### What the task asks
Search the data for the word "center" and copy out every line that has it.

Records excerpted from a collection:
/---
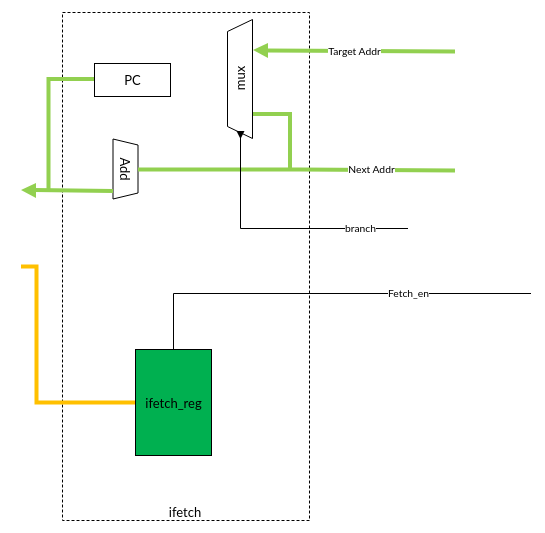
<!DOCTYPE html>
<html lang="en">
<head>
<meta charset="utf-8">
<title>ifetch block diagram</title>
<style>
  :root {
    --ink: #000;
    --paper: #fff;
    --address: #92d050;
    --instruction: #ffc000;
    --register: #00b050;
  }
  * { box-sizing: border-box; }
  html, body { margin: 0; overflow: hidden; background: var(--paper); }
  .diagram {
    position: relative;
    width: 545px;
    height: 533px;
    overflow: hidden;
    background: var(--paper);
    color: var(--ink);
    font: 13px/16px Lato, "Open Sans", sans-serif;
  }
  .wiring { position: absolute; inset: 0; display: block; }
  .boundary { fill: none; stroke: var(--ink); stroke-dasharray: 3 2; }
  .bus { fill: none; stroke-width: 4; }
  .address { stroke: var(--address); }
  .instruction { stroke: var(--instruction); }
  .address-arrow { fill: var(--address); }
  .signal { fill: none; stroke: var(--ink); }
  .signal-arrow { fill: var(--ink); }
  .shape { fill: var(--paper); stroke: var(--ink); }

  .node, .block-name, .wire-name {
    position: absolute;
    display: flex;
    align-items: center;
    justify-content: center;
    white-space: nowrap;
  }
  .node { border: 1px solid var(--ink); background: var(--paper); }
  .pc { left: 94px; top: 63px; width: 77px; height: 34px; }
  .ifetch-reg { left: 135px; top: 349px; width: 77px; height: 107px; background: var(--register); }

  .block-name { width: 40px; height: 16px; }
  .mux-name { left: 220px; top: 70px; transform: rotate(-90deg); }
  .add-name { left: 105px; top: 161px; transform: rotate(90deg); }
  .ifetch-name { left: 165px; top: 504px; }

  .wire-name { height: 12px; background: var(--paper); font-size: 10.3px; line-height: 12px; }
  .target-addr { left: 328px; top: 45px; width: 53px; }
  .next-addr { left: 348px; top: 163px; width: 47px; }
  .branch { left: 345px; top: 222px; width: 31px; }
  .fetch-en { left: 388px; top: 287px; width: 41px; }
</style>
</head>
<body>
<main class="diagram">
  <svg class="wiring" width="545" height="533" viewBox="0 0 545 533" aria-hidden="true">
    <rect class="boundary" x="62.5" y="12.5" width="247" height="508"/>

    <g class="shapes">
      <polygon class="shape" points="227.5,31.5 252.5,19.5 252.5,138.5 227.5,126.5"/>
      <polygon class="shape" points="113,139 138,145 138,193 113,199"/>
    </g>

    <g class="bus address">
      <path d="M455 51.5L266 50.5"/>
      <path d="M138 169.5H300L455 170.5"/>
      <path d="M253 114H290V170"/>
      <path d="M94 79H48.5V190"/>
      <path d="M113 191L34 190"/>
    </g>
    <polygon class="address-arrow" points="253,50 268,43 268,58"/>
    <polygon class="address-arrow" points="21,190 36,183 36,198"/>

    <path class="bus instruction" d="M21 266.5H36.5V402.5H135"/>

    <path class="signal" d="M240.5 134V228.5H408"/>
    <polygon class="signal-arrow" points="236.5,131 244.5,131 240.5,139"/>
    <path class="signal" d="M531 293.5H173.5V349"/>
  </svg>

  <div class="node pc">PC</div>
  <div class="node ifetch-reg">ifetch_reg</div>

  <span class="block-name mux-name">mux</span>
  <span class="block-name add-name">Add</span>
  <span class="block-name ifetch-name">ifetch</span>

  <span class="wire-name target-addr">Target Addr</span>
  <span class="wire-name next-addr">Next Addr</span>
  <span class="wire-name branch">branch</span>
  <span class="wire-name fetch-en">Fetch_en</span>
</main>
</body>
</html>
\---
### Solution for this exercise
    align-items: center;
    justify-content: center;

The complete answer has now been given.